In this intriguing book, Steve Crews turns over stones that have lain undisturbed for more than 50 years as he seeks to unravel a family mystery rooted in the Korean War. Using old-fashioned shoe leather rather than the Internet, Crews digs out official reports and other accounts relating to the July 1952 shooting death of Staff Sergeant Grover Gene McGuire – his father.
The shooting was ruled accidental, but as Crews follows the long paper trail — a quest sparked by some unrelated family research — he unearths inconsistencies and contradictions in the official records, raising the specter of suicide or something more sinister.
The plot thickens as we learn that one of two witnesses at the shooting was another airman, Fred Randall Crews, who two years later married McGuire’s widow and became step-father to her infant son Stevie. Crews notes that no one from either family attended that wedding, something he calls “a little strange,” while admitting there could have been good reasons for their absence.
That typifies the author’s approach: he piles up inconsistent and suspicious elements, ponders them, offers theories but stops short of reaching definitive conclusions. This repeated raising of expectations that go nowhere is initially frustrating for readers, but for Crews, who didn’t know his biological father’s name until age 58, none of that seems to matter: what’s important for him — and what begins to transport readers — is the journey of discovery.

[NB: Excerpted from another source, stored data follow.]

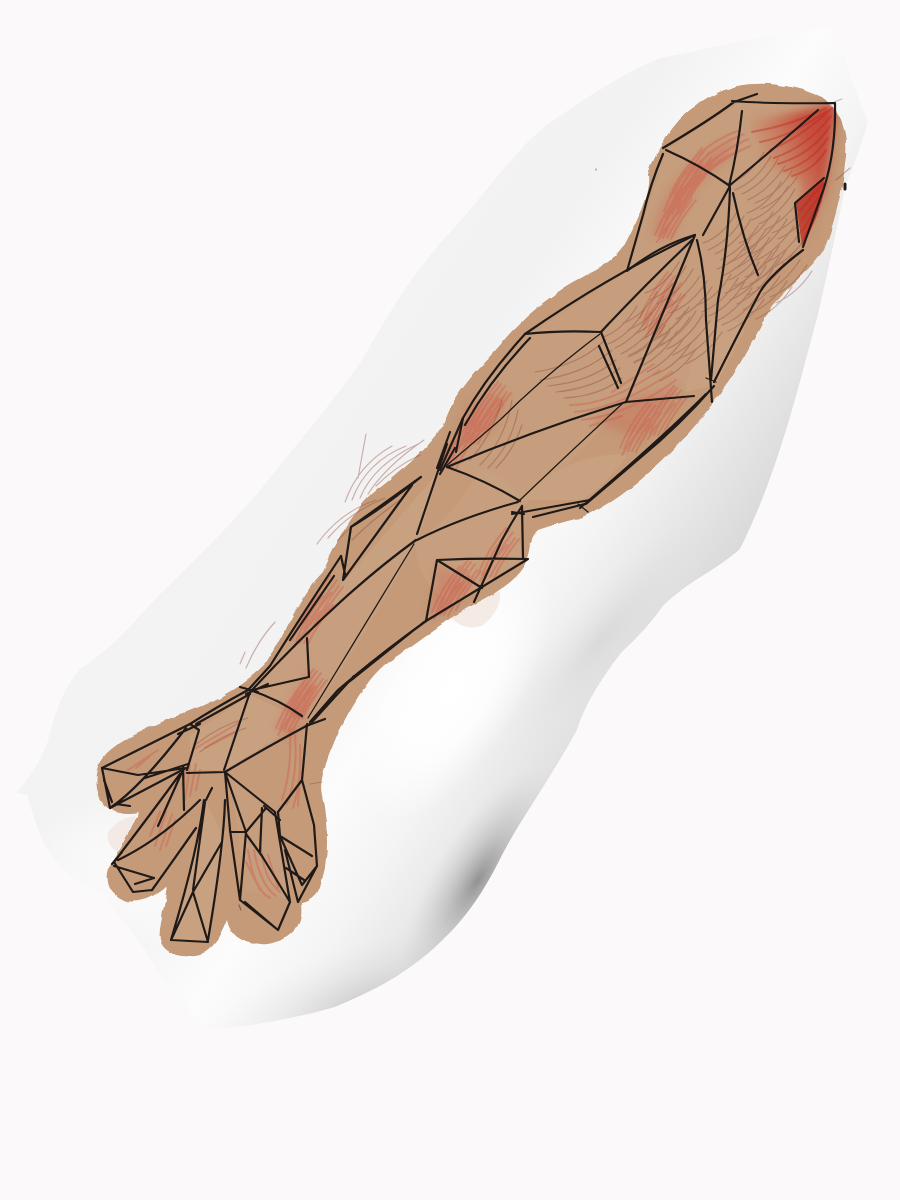
<!DOCTYPE html>
<html lang="en">
<head>
<meta charset="utf-8">
<title>Faceted arm study</title>
<style>
:root{--ground:#fbf9fa;--skin:#c49a79;--skin-light:#cda98a;--ink:#1f1a17;--blush:#cf5e4c;--blood:#c0241c;--hair:#8d4a3c}
html,body{margin:0;background:var(--ground);overflow:hidden}
svg{display:block;width:900px;height:1200px}
.skin{fill:var(--skin)}
.light{fill:var(--skin-light)}
.ink{fill:none;stroke:var(--ink);stroke-width:2.2;stroke-linecap:round;stroke-linejoin:round}
.fine{stroke-width:1.3}
.blush{fill:none;stroke:var(--blush);stroke-linecap:round;stroke-width:2;opacity:.42}
.hair{fill:none;stroke:var(--hair);stroke-linecap:round;stroke-width:1.2;opacity:.4}
.blood{fill:none;stroke:var(--blood);stroke-linecap:round;stroke-width:2;opacity:.4}
</style>
</head>
<body>
<svg viewBox="0 0 900 1200" role="img" aria-label="Drawing of a forearm and hand divided into facets by black ink lines">
<defs>
<linearGradient id="paper-tone" gradientUnits="userSpaceOnUse" x1="250" y1="450" x2="640" y2="700">
<stop offset="0" stop-color="#f4f3f4"/><stop offset=".3" stop-color="#f3f2f3"/><stop offset=".55" stop-color="#fcfcfd"/><stop offset=".72" stop-color="#f4f4f5"/><stop offset="1" stop-color="#dadadb"/>
</linearGradient>
<radialGradient id="shade"><stop offset="0" stop-color="#858384" stop-opacity=".85"/><stop offset=".45" stop-color="#a8a6a8" stop-opacity=".45"/><stop offset="1" stop-color="#ccc" stop-opacity="0"/></radialGradient>
<radialGradient id="glow"><stop offset="0" stop-color="#fff"/><stop offset=".5" stop-color="#fff" stop-opacity=".8"/><stop offset="1" stop-color="#fff" stop-opacity="0"/></radialGradient>
<linearGradient id="wound" x1="1" y1="0" x2=".15" y2=".6"><stop offset="0" stop-color="#c4342a" stop-opacity=".95"/><stop offset=".4" stop-color="#c53b2e" stop-opacity=".75"/><stop offset="1" stop-color="#cf7050" stop-opacity="0"/></linearGradient>
<filter id="scallop" x="-5%" y="-5%" width="110%" height="110%"><feTurbulence type="fractalNoise" baseFrequency=".075" numOctaves="1" seed="4"/><feDisplacementMap in="SourceGraphic" scale="6" xChannelSelector="R" yChannelSelector="G"/></filter>
<filter id="soft" x="-30%" y="-30%" width="160%" height="160%"><feGaussianBlur stdDeviation="5"/></filter>
<path id="paper" d="M832 28Q842 46 850 75L868 122Q860 150 845 188C835 240 828 270 818 315C800 380 780 470 740 549C720 568 690 580 663 606Q648 628 622 652C600 680 585 705 577 730C550 780 520 820 502 855C480 900 460 925 432 950C400 978 370 992 335 1007C290 1020 240 1028 206 1029Q194 1018 182 1000Q160 980 144 948L102 894Q65 880 43 842Q32 815 27 795L16 793Q40 765 48 740Q60 690 80 669C115 646 135 620 160 594C200 555 230 525 260 490C300 440 330 405 362 360C390 310 415 270 450 232C485 195 510 155 545 126C590 95 620 75 660 58C705 50 770 32 832 28Z"/>
<clipPath id="paper-edge"><use href="#paper"/></clipPath>
<path id="arm" d="M663 143C675 118 705 94 737 86C765 80 800 86 823 98C845 112 849 140 845 165C842 195 832 230 824 250C805 276 783 290 769 310C757 335 744 357 732 377C715 402 695 428 668 455C640 482 612 505 583 517Q555 524 538 530C527 541 531 555 524 567C514 583 492 595 475 604C445 619 415 645 388 662C365 680 350 710 338 733C328 757 318 780 322 796C328 825 329 855 323 875Q318 903 301 904C304 924 290 942 268 944C245 946 230 936 227 920C221 935 212 954 195 955C172 957 157 947 160 930L167 886C156 897 139 905 124 900C108 895 103 878 112 862L139 813C124 816 105 812 99 799C92 783 96 765 106 754C122 738 150 727 178 715C215 703 245 685 267 662C284 635 300 595 323 572C335 545 350 515 372 494C400 472 430 448 444 424C456 388 483 365 500 345C520 320 545 300 567 286C590 272 615 262 625 244C637 220 650 195 648 174Q654 157 663 143Z"/>
<g id="hatch"><path d="M0 0Q22 -9 36 -34M7 4Q29 -6 43 -31M13 10Q34 0 50 -24M20 13Q42 5 57 -19M26 19Q48 9 62 -13M-5 -7Q14 -13 29 -38"/></g>
<g id="rub"><path d="M0 0Q10 -25 28 -46M4 1Q14 -24 31 -44M8 3Q18 -20 35 -42M12 3Q22 -16 37 -36M16 4Q24 -14 41 -35M2 7Q12 -10 29 -29"/></g>
<clipPath id="arm-edge"><use href="#arm"/></clipPath>
</defs>

<rect width="900" height="1200" fill="var(--ground)"/>

<g id="paper-sheet" clip-path="url(#paper-edge)">
<use href="#paper" fill="url(#paper-tone)"/>
<ellipse cx="455" cy="690" rx="150" ry="65" transform="rotate(-58 455 690)" fill="url(#glow)"/>
<ellipse cx="130" cy="870" rx="110" ry="80" fill="url(#glow)" opacity=".6"/>
<ellipse cx="478" cy="880" rx="130" ry="45" transform="rotate(-58 478 880)" fill="url(#shade)"/>
<ellipse cx="360" cy="1000" rx="170" ry="55" transform="rotate(-18 360 1000)" fill="url(#shade)" opacity=".3"/>
<ellipse cx="600" cy="640" rx="150" ry="40" transform="rotate(-50 600 640)" fill="url(#shade)" opacity=".16"/>
</g>

<g id="smudges" fill="#f0e2dc" opacity=".65">
<path d="M447 612Q470 590 500 592Q502 610 482 626Q460 632 447 612Z"/>
<path d="M108 832Q118 818 136 816L118 852Q106 846 108 832Z"/>
</g>

<use id="arm-body" href="#arm" class="skin" filter="url(#scallop)"/>

<g id="skin-planes" clip-path="url(#arm-edge)">
<g class="light" opacity=".5">
<path d="M666 150L740 102L830 106L800 245L748 322L712 385L630 402L526 505L448 468L470 400L530 334L628 270Z" opacity=".45"/>
<path d="M418 540Q450 520 480 470Q512 476 520 500L522 560L430 618L310 720L250 690Q340 590 418 540Z" opacity=".7"/>
<path d="M520 500Q570 450 628 455Q600 490 582 500Z"/>
<path d="M700 326Q735 310 745 330L716 385L685 392Z"/>
<path d="M345 580L440 470L418 540L300 630Z"/>
<path d="M190 735L250 695L305 720L225 770L190 770Z"/>
<path d="M205 800L225 840L208 942H172Z"/>
<path d="M230 775L275 812L290 900L245 890Z" opacity=".6"/>
</g>
<path d="M415 545Q380 610 312 715Q390 655 450 600Q420 590 415 545Z" fill="#bd8f6d" opacity=".3"/>
<path d="M836 104L750 122L768 165L800 180L804 246L825 190Z" fill="url(#wound)" filter="url(#soft)"/>
<path d="M823 178L796 203L802 246Q818 220 825 188Z" fill="#bd2c22" opacity=".75"/>
<g filter="url(#soft)" fill="#cc5c48" opacity=".3">
<path d="M652 236Q664 170 735 138L728 160Q690 180 672 240Z"/>
<path d="M445 462L470 404L508 392L498 425Z"/>
<path d="M438 562L474 588L428 618Z"/>
<path d="M592 420L630 398L680 385L640 440Z"/>
<path d="M275 728L308 668L318 690L292 740Z"/>
</g>
</g>

<g id="blush-strokes" class="blush">
<use href="#rub" x="655" y="235"/><use href="#rub" x="664" y="211"/><use href="#rub" x="674" y="194"/>
<path d="M672 208Q690 155 744 134M677 208Q697 162 748 139M683 206Q700 168 750 146M670 196Q690 148 740 130M688 194Q710 160 742 150"/>
<use href="#rub" x="644" y="330"/><use href="#rub" x="640" y="318"/>
<use href="#rub" x="440" y="465"/><use href="#rub" x="462" y="440"/><use href="#rub" x="470" y="428"/>
<use href="#rub" x="620" y="448"/><use href="#rub" x="646" y="432"/>
<path d="M570 405Q610 405 660 370M575 412Q620 408 672 372M582 420Q630 414 676 380M590 426L622 416M612 392L654 364"/>
<use href="#rub" x="432" y="612"/><use href="#rub" x="440" y="606"/><use href="#rub" x="478" y="574"/>
<use href="#rub" x="292" y="640"/><use href="#rub" x="302" y="622"/>
<use href="#rub" x="276" y="728"/><use href="#rub" x="286" y="715"/>
<path d="M282 800Q292 770 290 730M287 804Q298 775 295 735M293 808Q302 780 300 745M298 806L300 770"/>
<path d="M185 800L190 765M190 796L196 764M196 790L200 770M182 786L186 768"/>
<path d="M155 846L166 812M160 850L172 814M166 846L175 820M150 836L160 812"/>
<path d="M248 850Q254 890 270 898M254 850Q260 885 276 896M261 848Q264 880 280 892M246 862L260 890M268 855L278 888"/>
<path d="M128 770L158 750M136 768L150 756M196 748L240 722M205 748L236 732"/>
</g>

<g id="wound-strokes" class="blood">
<path d="M770 150Q800 138 832 108M774 158Q808 146 831 116M778 164Q812 154 830 126M784 171Q812 162 828 138M792 176Q814 170 826 150M752 132Q790 126 826 108M760 142Q792 136 828 110M800 210L823 184M801 220L823 192M803 230L821 200M804 238L818 210"/>
</g>

<g id="hair-strokes" class="hair">
<use href="#hatch" x="735" y="190"/><use href="#hatch" x="752" y="220"/><use href="#hatch" x="744" y="250"/><use href="#hatch" x="722" y="276"/><use href="#hatch" x="750" y="284"/><use href="#hatch" x="708" y="250"/><use href="#hatch" x="702" y="312"/><use href="#hatch" x="730" y="300"/>
<use href="#hatch" x="628" y="330"/><use href="#hatch" x="608" y="344"/><use href="#hatch" x="634" y="362"/><use href="#hatch" x="660" y="345"/><use href="#hatch" x="650" y="300"/>
<path d="M535 372Q580 365 605 340M540 380Q585 374 612 350M548 386Q590 382 616 360M556 392Q596 388 620 368M564 398Q600 396 622 378M480 465Q505 440 512 400M488 468Q512 444 518 410M496 468Q514 450 522 425M470 460Q492 435 502 400"/>
<path d="M345 502Q358 465 392 446M352 500Q366 462 406 446M360 498Q374 464 418 444M368 494Q386 466 424 440M358 478L366 434M376 486Q396 466 420 455M317 544Q340 512 376 500M328 538Q350 512 385 498M338 540Q360 516 398 496M352 540Q372 520 400 500"/>
<path d="M240 664L245 652M246 668Q258 640 275 622M195 745Q220 725 248 718M200 752Q222 735 246 728M310 784L322 782M834 102L842 99M836 180L850 168"/>
</g>

<g id="facets-upper" class="ink">
<path d="M663 148Q710 120 734 102L757 94M732 101Q770 104 835 103Q836 150 824 188L803 247"/>
<path d="M666 150Q700 165 730 186L703 235M742 111Q738 150 729 186Q770 152 818 110"/>
<path d="M663 154Q650 185 643 215L627 271Q660 245 695 235L626 402"/>
<path d="M824 178L795 203L799 242M733 193Q743 240 758 275" />
<path d="M730 188Q728 250 718 300L711 380M697 240Q706 275 706 320L712 402"/>
<path d="M803 250Q770 275 760 292Q742 326 714 382"/>
<path d="M695 235Q610 275 525 334Q560 330 601 332L621 383M599 346L618 388M601 332Q640 290 692 240"/>
<path d="M525 334Q485 378 463 418L440 470M530 338Q490 380 465 425"/>
<path class="fine" d="M600 334Q545 375 500 420L446 466"/>
<path d="M447 467Q540 428 626 402L694 396"/>
<path d="M714 386Q680 425 640 458L586 504M706 394Q660 440 580 508"/>
<path d="M447 467Q485 480 520 501M512 514Q545 508 590 500M533 517L585 504"/>
<path class="fine" d="M520 500Q570 452 622 404"/>
</g>

<g id="facets-forearm" class="ink">
<path d="M437 468L450 432M440 474L455 448M447 444L417 534M463 418L456 452M518 502Q460 518 417 540"/>
<path d="M351 527L421 477Q380 510 351 527L343 580L412 485M345 574L341 556"/>
<path d="M416 540Q340 595 252 690M341 556Q300 618 270 666L248 690M334 576L290 640"/>
<path class="fine" d="M414 544Q365 625 308 718"/>
<path d="M522 506Q510 525 502 540L474 602M522 506L523 558M437 560Q480 558 528 559L426 621L437 560L482 588"/>
<path d="M512 512L524 514M426 621Q375 658 338 690L310 722M424 622Q370 665 345 685M354 676L312 722"/>
<path d="M252 690L309 677L307 638M250 690Q280 700 302 716M240 687L258 692M246 694L268 684M250 692L224 770M306 726L325 719"/>
</g>

<g id="facets-hand" class="ink">
<path d="M248 690Q215 708 190 724L102 768M250 694L196 724M310 724Q265 748 225 772L187 773"/>
<path d="M102 768L110 808L186 768L138 775L102 768M110 808Q140 788 186 728M116 804L130 806M104 780L112 802M145 778L188 764M178 734L200 724"/>
<path d="M190 724L199 730L187 770M183 766L184 810M180 774Q150 815 114 862L133 892L152 890M114 866L154 878M118 860Q160 840 200 800M152 890Q170 865 196 828M154 878L135 884M122 852L112 864M182 772L158 826"/>
<path d="M204 800Q198 850 171 940L208 942L193 892L172 938M225 800Q224 845 208 940M193 892L222 842M205 802L193 890M206 800L212 788"/>
<path d="M225 772L230 830L240 900L278 930L290 902L275 812L225 772L246 832L240 900M230 832L246 832L266 808M246 834L262 856L290 902M262 808L260 852M278 930L245 902M264 806L280 820"/>
<path d="M307 724L302 780L314 825L317 866L302 885L280 836L278 812M302 780L278 812M280 836L312 856M285 850L298 902L317 866M286 868L304 880"/>
</g>

<g id="stray-marks" class="ink">
<path d="M845 184V189" stroke-width="3"/>
<path class="fine" d="M578 504L588 512M706 378L716 382"/>
<path class="fine" opacity=".4" d="M596 169V170M239 905L241 910"/>
</g>
</svg>
</body>
</html>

Like his father and stepfather, Crews is a military man who served in Vietnam, the Philippines and South Korea. His knowledge of military protocols and operations lends the book an authenticity that will likely appeal to other military personnel. But this short book (with rather large type) is an easy read, so non-military readers should find the time investment worthwhile as well, and may perhaps develop their own theories about what really happened in Korea all those years ago.